What is needed here is an exact repetition of the records below, beginning at the line that has "355C525 405 528" and stopping after the line that has "600Q432 612 422".

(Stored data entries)
- - - -

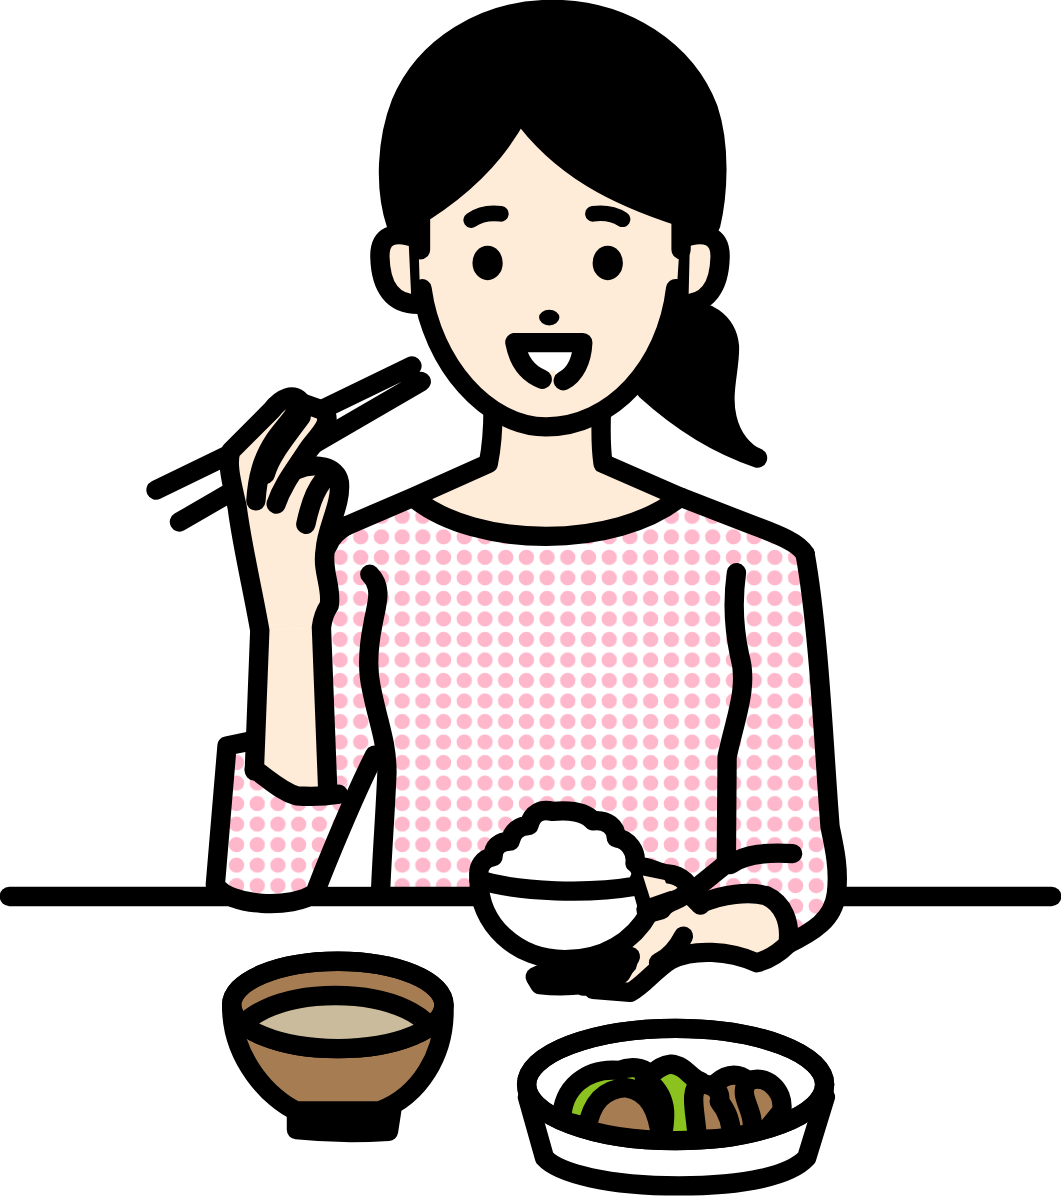
<!DOCTYPE html>
<html lang="en">
<head>
<meta charset="utf-8">
<title>Woman enjoying a meal</title>
<style>
:root {
  --ink: #000;
  --paper: #fff;
  --skin: #feecd9;
  --dot: #feb7cb;
  --wood: #a67c52;
  --soup: #c9bb9b;
  --green: #8cc220;
}
html, body { margin: 0; padding: 0; background: var(--paper); overflow: hidden; }
.meal { display: block; width: 1061px; height: 1200px; }
.line { fill: none; }
.outlined { stroke: var(--ink); stroke-width: 12.4; stroke-linecap: round; stroke-linejoin: round; }
.ink { fill: var(--ink); }
.paper { fill: var(--paper); }
.skin { fill: var(--skin); }
.wood { fill: var(--wood); }
.soup { fill: var(--soup); }
.green { fill: var(--green); }
.shirt { fill: url(#polka); }
.fine { stroke-width: 10; }
.bare { stroke: none; }
</style>
</head>
<body>
<svg class="meal" viewBox="0 0 680 769" role="img" aria-label="A woman eating rice with chopsticks, with soup and a side dish on the table">
  <defs>
    <pattern id="polka" x="304.2" y="350.6" width="13.27" height="13.15" patternUnits="userSpaceOnUse">
      <rect width="13.27" height="13.15" fill="var(--paper)"/>
      <circle cx="6.63" cy="6.57" r="4.9" fill="var(--dot)"/>
    </pattern>
    <clipPath id="soup-rim"><ellipse cx="216.500" cy="644" rx="68" ry="28"/></clipPath>
    <clipPath id="dish-rim"><ellipse cx="433" cy="695" rx="95" ry="35.500"/></clipPath>
  </defs>

  <g id="ponytail" class="outlined">
    <path class="ink" d="M436 199C452 197 466 206 467.500 222C468 236 462 252 466 268C469 281 477 290 485.500 293.500C460 285 436 270 414 250Z"/>
  </g>

  <g id="torso" class="outlined">
    <path class="shirt bare" d="M265 319C305 352 395 352 436 318L481 336C500 343 512 348 516 355C524 400 529 480 532 530L536 574H244L247 495L240 483L216 508L208 500L205 400L212 380L210 350L221 336Z"/>
    <path class="skin bare" d="M317 258V297L265 319C305 352 395 352 436 318L386 297V258Z"/>
    <path class="line" d="M316 262C316 275 315 287 313 297L265 318.500L222 337"/>
    <path class="line" d="M385.500 262C385 275 385 287 386.500 297L436 318.500L481 336C500 343 512 348 516 355"/>
    <path class="line" d="M265 319C305 352 395 352 436 318.500"/>
  </g>

  <path id="table-edge" class="outlined line" d="M6 574.500H674"/>

  <g id="head" class="outlined">
    <path class="skin" d="M268 153C252 147 243 151 243.500 165C244 183 251 196 270 195Z"/>
    <path class="skin" d="M436 153C452 147 462 151 461.500 165C461 183 454 196 435 195Z"/>
    <path class="skin bare" d="M333 66L262 138L268 150L269 182C275 233 311 273.500 350 273.500C393 273.500 427 235 434 182L437 135Z"/>
    <path class="line" d="M270.500 185C277 233 312 273.500 350 273.500C392 273.500 427 235 433 185"/>
    <path class="ink" d="M254 144C246 120 248 89 257 66C272 30 310 6 354 6C401 6 440 33 454 70C462 94 460 125 455.500 144L437 139C396 126 359 108 333 71C318 101 292 124 263 141Z"/>
    <path class="line" d="M269.500 141V160M436.500 139V160"/>
    <path class="line fine" d="M302 141Q310 135.500 321 137M380 137Q391 135.500 399 140.500"/>
    <ellipse class="ink bare" cx="312.500" cy="168.500" rx="9.700" ry="11"/>
    <ellipse class="ink bare" cx="389.500" cy="168.500" rx="9.700" ry="11"/>
    <ellipse class="ink bare" cx="352" cy="203.500" rx="6.500" ry="5"/>
    <path class="paper bare" d="M331 221H373C372 231 367 240 360 244L354 237L347 243C338 240 332 231 331 221Z"/>
    <path class="line" d="M347.500 243C337 239 332 230 330 219.500H373.500C373 231 368.500 240 361 244"/>
  </g>

  <g id="raised-arm" class="outlined">
    <path class="paper bare" d="M240 486L206 568H244L246 510Z"/>
    <path class="line" d="M237 368C246 377 241 388 239 400C236 415 235 428 238 441C242 462 248 475 248 495C247 520 245 545 244 569"/>
    <path class="shirt bare" d="M145 478L162 474L166 492L186 509L216 509L240 482L203 571C186 583 150 581 138 571Z"/>
    <path class="line" d="M160 475L145.500 478L138 567C146 581 188 583 202 572C208 556 226 512 240 484"/>
    <path class="skin bare" d="M167 404L163 493C172 500 180 508 190 510L210 508L206 402Z"/>
    <path class="line" d="M163 493C172 499 180 507 190 510Q204 511 217 509"/>
    <path class="line" d="M100 314L264 234.500M115 334.500L270 244.500"/>
    <path class="skin bare" d="M168 404L148 289L174 263C180 255 190 252 194 259L206 261L214 270L198 296L214 300L219 310L209 348L213 384L206 402Z"/>
    <path class="line" d="M163 494L166.500 404C162 378 155 349 152 325C149 311 145 298 148 289L174 263C180 255 189 251 193 258C190 266 183 272 176 282C168 294 165 306 164 321"/>
    <path class="line" d="M193 258L207 263C215 271 202 280 196 290C188 302 181 311 177 323M193 267C181 283 173 293 170 304"/>
    <path class="line" d="M190 300C195 291 203 282 211 273M190 301C202 296 216 299 217.500 309C219 323 209 339 208.500 352C206 366 213 376 211 388Q207 394 206 402L210 505"/>
    <path class="line" d="M213 302C203 310 199 322 196 336M222 337Q213 342 210 350"/>
  </g>

  <g id="holding-arm" class="outlined">
    <path class="shirt bare" d="M467 480L532 530L537 562C538 582 530 594 505 605L500 580L450 572L466 550Z"/>
    <path class="line" d="M472 367C469 388 471 406 474 420C480 440 471 461 466 485L465.500 553"/>
    <path class="line" d="M516 355C525 405 528 480 532 530C535 544 538 558 536 573C534 589 522 597 503 606"/>
    <path class="skin bare" d="M404 552L420 556C434 556 443 567 449 577L488 573C502 577 505 592 505 606L486 616C466 609 447 609 430 616L405 636L345 630L408 604Z"/>
    <path class="line" d="M508 547C492 546 478 547 468 554M466 553L445 570"/>
    <path class="line" d="M449 579C463 573 480 571 491 574C502 579 507 591 505 605Q496 614 485 617C467 609 445 608 430 615C419 622 413 631 404 636L380 634"/>
    <path class="ink" d="M343 626C358 618 382 618 404 613L398 624C387 631 363 633 346 631Z"/>
    <path class="line" d="M438 600Q432 612 422 617M402 618L390 628L374 632"/>
    <path class="skin" d="M408 556C415 554 421 560 428 560C441 561 443 572 449 580L440 571C437 578 428 576 424 583L413 586Z"/>
    <path class="skin bare" d="M410 562L427 568L424 574L413 579Z"/>
  </g>

  <g id="rice-bowl" class="outlined">
    <path class="paper" d="M307 562C306 593 332 615 362 615C387 615 406 603 416 585L409 560Z"/>
    <path class="paper" d="M307 562C306 555 310 550 316 549C316 543 320 539 327 539C328 533 333 529 339 529C341 521 347 518 354 520C364 519 375 520 380 526C389 525 395 530 395 537C403 538 408 546 407 553C413 558 411 563 407 568C378 573 334 572 307 564Z"/>
    <path class="skin bare" d="M412 561L426 564L429 571L417 577Z"/>
    <path class="line" d="M414 583L431 577"/>
  </g>

  <g id="soup-bowl" class="outlined">
    <path class="ink" d="M190 712H251L249 725Q218 727 190 724Z"/>
    <path class="wood" d="M148.500 644C148 679 174 705 190 712H243C268 703 286 676 284.500 644Z"/>
    <ellipse class="wood" cx="216.500" cy="644" rx="68" ry="28"/>
    <g clip-path="url(#soup-rim)"><ellipse class="soup" cx="215" cy="668" rx="64" ry="30"/></g>
    <ellipse class="line" cx="216.500" cy="644" rx="68" ry="28"/>
  </g>

  <g id="side-dish" class="outlined">
    <path class="paper" d="M338 703L349 742C358 752 390 760 435 760C479 760 507 753 517 742L529 703Z"/>
    <ellipse class="paper" cx="433" cy="695" rx="95.500" ry="36"/>
    <g clip-path="url(#dish-rim)">
      <path class="green" d="M360 718C360 697 376 684 397 686C404 683 412 684 416 688L405 730Z"/>
      <path class="wood" d="M459 694C467 687 474 688 480 693C490 688 503 698 501 712L488 728L448 731Z"/>
      <path class="line" d="M478 695C474 705 484 711 482 726"/>
      <path class="wood" d="M443 696C456 692 463 699 461 706C467 713 469 721 469 730H440Z"/>
      <path class="green" d="M413 691C419 689 421 683 430 682C440 683 442 691 449 693C441 700 446 712 447 731H424C427 716 429 702 413 691Z"/>
      <path class="wood" d="M376 724C379 706 387 698 401 697C416 699 422 712 424 733H397Z"/>
    </g>
    <ellipse class="line" cx="433" cy="695" rx="95.500" ry="36"/>
  </g>
</svg>
</body>
</html>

- - - -

- [OUTPUT FOR THIS EXERCISE]
    <path class="line" d="M516 355C525 405 528 480 532 530C535 544 538 558 536 573C534 589 522 597 503 606"/>
    <path class="skin bare" d="M404 552L420 556C434 556 443 567 449 577L488 573C502 577 505 592 505 606L486 616C466 609 447 609 430 616L405 636L345 630L408 604Z"/>
    <path class="line" d="M508 547C492 546 478 547 468 554M466 553L445 570"/>
    <path class="line" d="M449 579C463 573 480 571 491 574C502 579 507 591 505 605Q496 614 485 617C467 609 445 608 430 615C419 622 413 631 404 636L380 634"/>
    <path class="ink" d="M343 626C358 618 382 618 404 613L398 624C387 631 363 633 346 631Z"/>
    <path class="line" d="M438 600Q432 612 422 617M402 618L390 628L374 632"/>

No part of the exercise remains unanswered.